● **Data section**:
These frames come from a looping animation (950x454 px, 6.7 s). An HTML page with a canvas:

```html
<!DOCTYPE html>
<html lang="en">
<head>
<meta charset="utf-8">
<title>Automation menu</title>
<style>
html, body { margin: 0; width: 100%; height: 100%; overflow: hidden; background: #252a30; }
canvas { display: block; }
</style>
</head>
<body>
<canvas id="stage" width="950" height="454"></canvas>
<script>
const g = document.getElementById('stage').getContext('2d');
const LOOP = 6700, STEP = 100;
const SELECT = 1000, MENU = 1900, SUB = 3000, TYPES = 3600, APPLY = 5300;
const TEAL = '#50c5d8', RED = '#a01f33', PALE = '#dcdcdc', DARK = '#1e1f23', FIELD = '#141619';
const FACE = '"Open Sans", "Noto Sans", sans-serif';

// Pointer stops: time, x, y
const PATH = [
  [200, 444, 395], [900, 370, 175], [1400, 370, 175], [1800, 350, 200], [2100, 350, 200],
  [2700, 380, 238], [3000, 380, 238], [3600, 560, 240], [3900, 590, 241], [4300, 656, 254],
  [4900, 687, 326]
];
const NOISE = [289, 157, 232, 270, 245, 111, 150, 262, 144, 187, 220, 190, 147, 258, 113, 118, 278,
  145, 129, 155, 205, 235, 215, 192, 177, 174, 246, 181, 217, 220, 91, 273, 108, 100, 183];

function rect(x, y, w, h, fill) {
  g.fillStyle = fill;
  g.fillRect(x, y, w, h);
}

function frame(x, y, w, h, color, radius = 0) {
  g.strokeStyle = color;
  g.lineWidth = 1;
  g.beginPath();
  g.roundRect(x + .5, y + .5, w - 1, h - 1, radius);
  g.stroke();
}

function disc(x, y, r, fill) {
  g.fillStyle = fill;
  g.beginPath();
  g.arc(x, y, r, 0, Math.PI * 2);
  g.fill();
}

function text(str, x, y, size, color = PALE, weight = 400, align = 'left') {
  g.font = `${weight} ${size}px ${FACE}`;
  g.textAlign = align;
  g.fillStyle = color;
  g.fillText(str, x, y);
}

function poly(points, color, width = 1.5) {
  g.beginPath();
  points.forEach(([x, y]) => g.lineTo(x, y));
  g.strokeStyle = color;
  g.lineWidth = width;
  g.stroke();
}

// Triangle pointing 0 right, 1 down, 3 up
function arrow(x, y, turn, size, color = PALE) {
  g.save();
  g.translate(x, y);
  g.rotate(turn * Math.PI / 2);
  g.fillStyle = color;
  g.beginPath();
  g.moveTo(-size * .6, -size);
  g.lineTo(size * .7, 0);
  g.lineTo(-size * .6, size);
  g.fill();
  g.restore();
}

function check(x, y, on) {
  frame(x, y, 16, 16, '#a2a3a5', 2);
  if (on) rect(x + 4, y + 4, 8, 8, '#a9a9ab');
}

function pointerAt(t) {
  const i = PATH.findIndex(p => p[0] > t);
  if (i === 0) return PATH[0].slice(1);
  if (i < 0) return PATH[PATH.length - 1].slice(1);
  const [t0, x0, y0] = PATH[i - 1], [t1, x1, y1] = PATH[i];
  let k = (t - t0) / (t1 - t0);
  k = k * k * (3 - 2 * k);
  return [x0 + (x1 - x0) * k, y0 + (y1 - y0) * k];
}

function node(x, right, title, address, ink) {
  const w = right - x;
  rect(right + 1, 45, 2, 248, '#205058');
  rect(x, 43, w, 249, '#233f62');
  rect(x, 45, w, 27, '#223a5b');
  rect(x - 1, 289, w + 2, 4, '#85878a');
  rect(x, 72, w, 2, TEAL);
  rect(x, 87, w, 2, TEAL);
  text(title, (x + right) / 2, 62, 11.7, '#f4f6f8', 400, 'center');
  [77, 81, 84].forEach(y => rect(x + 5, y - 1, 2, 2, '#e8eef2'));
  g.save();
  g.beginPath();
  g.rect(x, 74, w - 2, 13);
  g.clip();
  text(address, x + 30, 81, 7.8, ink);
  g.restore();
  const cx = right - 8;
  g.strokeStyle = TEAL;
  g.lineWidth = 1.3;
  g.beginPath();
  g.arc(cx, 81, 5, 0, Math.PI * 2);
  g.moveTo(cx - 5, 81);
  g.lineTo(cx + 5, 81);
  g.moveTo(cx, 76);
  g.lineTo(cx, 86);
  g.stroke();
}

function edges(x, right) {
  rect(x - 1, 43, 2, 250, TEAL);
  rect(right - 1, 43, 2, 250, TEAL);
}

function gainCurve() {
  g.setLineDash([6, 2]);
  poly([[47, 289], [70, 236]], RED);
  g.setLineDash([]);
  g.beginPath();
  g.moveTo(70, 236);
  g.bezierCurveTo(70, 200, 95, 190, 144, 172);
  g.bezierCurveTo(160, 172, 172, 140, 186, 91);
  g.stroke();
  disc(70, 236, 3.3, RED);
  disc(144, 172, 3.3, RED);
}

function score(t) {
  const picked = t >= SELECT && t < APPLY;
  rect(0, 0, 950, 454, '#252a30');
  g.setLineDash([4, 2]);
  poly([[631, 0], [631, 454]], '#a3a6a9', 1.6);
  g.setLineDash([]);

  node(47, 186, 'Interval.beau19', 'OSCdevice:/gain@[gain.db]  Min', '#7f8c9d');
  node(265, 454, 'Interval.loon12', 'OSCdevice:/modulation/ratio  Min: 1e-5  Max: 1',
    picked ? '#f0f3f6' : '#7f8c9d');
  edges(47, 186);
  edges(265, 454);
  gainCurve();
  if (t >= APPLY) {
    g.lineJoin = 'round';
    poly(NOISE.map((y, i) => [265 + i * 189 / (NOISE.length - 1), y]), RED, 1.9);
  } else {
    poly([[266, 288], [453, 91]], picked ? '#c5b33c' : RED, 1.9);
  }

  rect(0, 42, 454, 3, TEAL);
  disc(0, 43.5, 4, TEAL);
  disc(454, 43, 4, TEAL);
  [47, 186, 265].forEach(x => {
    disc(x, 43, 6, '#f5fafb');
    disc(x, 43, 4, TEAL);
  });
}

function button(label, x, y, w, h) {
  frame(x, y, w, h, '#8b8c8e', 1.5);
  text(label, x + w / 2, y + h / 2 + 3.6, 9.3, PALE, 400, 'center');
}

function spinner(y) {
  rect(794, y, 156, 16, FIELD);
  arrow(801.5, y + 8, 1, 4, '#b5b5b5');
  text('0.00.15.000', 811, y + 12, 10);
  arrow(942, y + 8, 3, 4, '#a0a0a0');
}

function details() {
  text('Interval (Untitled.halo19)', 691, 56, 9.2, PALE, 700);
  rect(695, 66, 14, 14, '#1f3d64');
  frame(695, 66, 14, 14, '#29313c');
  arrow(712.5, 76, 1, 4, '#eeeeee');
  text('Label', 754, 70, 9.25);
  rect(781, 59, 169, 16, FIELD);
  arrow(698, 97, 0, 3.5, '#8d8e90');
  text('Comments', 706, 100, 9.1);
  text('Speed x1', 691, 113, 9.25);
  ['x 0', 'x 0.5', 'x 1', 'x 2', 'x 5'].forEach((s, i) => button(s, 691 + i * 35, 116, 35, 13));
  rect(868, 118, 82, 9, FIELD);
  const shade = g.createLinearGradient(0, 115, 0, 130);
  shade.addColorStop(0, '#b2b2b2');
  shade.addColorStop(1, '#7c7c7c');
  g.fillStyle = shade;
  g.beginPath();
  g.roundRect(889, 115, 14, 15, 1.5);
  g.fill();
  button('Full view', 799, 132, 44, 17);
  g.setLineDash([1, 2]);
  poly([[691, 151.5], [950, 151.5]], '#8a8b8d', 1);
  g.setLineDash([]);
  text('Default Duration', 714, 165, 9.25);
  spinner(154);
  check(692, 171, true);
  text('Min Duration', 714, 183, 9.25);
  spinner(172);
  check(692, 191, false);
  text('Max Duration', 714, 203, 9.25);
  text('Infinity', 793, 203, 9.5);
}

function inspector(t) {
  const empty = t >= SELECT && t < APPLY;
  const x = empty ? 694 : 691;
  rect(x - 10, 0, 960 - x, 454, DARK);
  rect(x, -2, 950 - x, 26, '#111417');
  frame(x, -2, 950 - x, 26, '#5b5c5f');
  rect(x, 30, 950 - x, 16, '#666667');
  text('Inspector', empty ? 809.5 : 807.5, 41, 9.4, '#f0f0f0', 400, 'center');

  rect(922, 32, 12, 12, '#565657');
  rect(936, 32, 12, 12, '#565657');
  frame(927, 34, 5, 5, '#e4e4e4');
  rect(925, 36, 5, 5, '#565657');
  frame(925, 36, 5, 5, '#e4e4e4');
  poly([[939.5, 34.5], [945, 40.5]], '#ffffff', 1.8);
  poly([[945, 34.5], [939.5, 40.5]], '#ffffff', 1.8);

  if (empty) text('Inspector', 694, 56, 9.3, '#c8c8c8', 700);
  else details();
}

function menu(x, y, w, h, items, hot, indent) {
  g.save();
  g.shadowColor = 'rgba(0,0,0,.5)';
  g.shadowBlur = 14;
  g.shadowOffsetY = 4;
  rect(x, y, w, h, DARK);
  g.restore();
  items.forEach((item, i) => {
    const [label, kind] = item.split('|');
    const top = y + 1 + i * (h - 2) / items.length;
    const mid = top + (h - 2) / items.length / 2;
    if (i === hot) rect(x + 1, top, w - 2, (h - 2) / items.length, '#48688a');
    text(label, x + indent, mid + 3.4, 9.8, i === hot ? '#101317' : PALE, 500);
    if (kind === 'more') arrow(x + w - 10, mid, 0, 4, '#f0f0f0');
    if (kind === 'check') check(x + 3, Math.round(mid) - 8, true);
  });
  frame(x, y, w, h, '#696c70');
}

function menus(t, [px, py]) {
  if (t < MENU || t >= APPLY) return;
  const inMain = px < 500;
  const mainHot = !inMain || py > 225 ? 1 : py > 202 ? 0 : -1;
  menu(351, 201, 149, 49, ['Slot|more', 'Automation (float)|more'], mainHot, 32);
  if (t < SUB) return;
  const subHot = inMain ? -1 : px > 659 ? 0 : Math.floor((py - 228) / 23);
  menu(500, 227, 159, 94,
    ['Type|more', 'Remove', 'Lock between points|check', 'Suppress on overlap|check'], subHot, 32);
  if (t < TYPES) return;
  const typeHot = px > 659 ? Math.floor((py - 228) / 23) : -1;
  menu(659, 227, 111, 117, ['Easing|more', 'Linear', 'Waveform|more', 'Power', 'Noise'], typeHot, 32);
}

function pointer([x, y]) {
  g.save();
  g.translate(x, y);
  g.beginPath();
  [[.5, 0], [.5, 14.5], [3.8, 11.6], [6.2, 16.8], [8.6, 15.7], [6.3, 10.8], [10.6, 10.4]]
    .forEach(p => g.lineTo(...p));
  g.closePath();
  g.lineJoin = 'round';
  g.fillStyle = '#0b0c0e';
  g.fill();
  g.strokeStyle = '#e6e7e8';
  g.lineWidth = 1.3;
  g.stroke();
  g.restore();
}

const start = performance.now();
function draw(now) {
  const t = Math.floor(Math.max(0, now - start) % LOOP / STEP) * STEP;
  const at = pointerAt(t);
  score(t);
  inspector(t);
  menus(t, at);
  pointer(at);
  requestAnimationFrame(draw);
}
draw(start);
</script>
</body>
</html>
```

● **Brief**: Scan the listing above for the word "TEAL" and show each line where it is found.

● **Solved problem**:
const TEAL = '#50c5d8', RED = '#a01f33', PALE = '#dcdcdc', DARK = '#1e1f23', FIELD = '#141619';
  rect(x, 72, w, 2, TEAL);
  rect(x, 87, w, 2, TEAL);
  g.strokeStyle = TEAL;
  rect(x - 1, 43, 2, 250, TEAL);
  rect(right - 1, 43, 2, 250, TEAL);
  rect(0, 42, 454, 3, TEAL);
  disc(0, 43.5, 4, TEAL);
  disc(454, 43, 4, TEAL);
    disc(x, 43, 4, TEAL);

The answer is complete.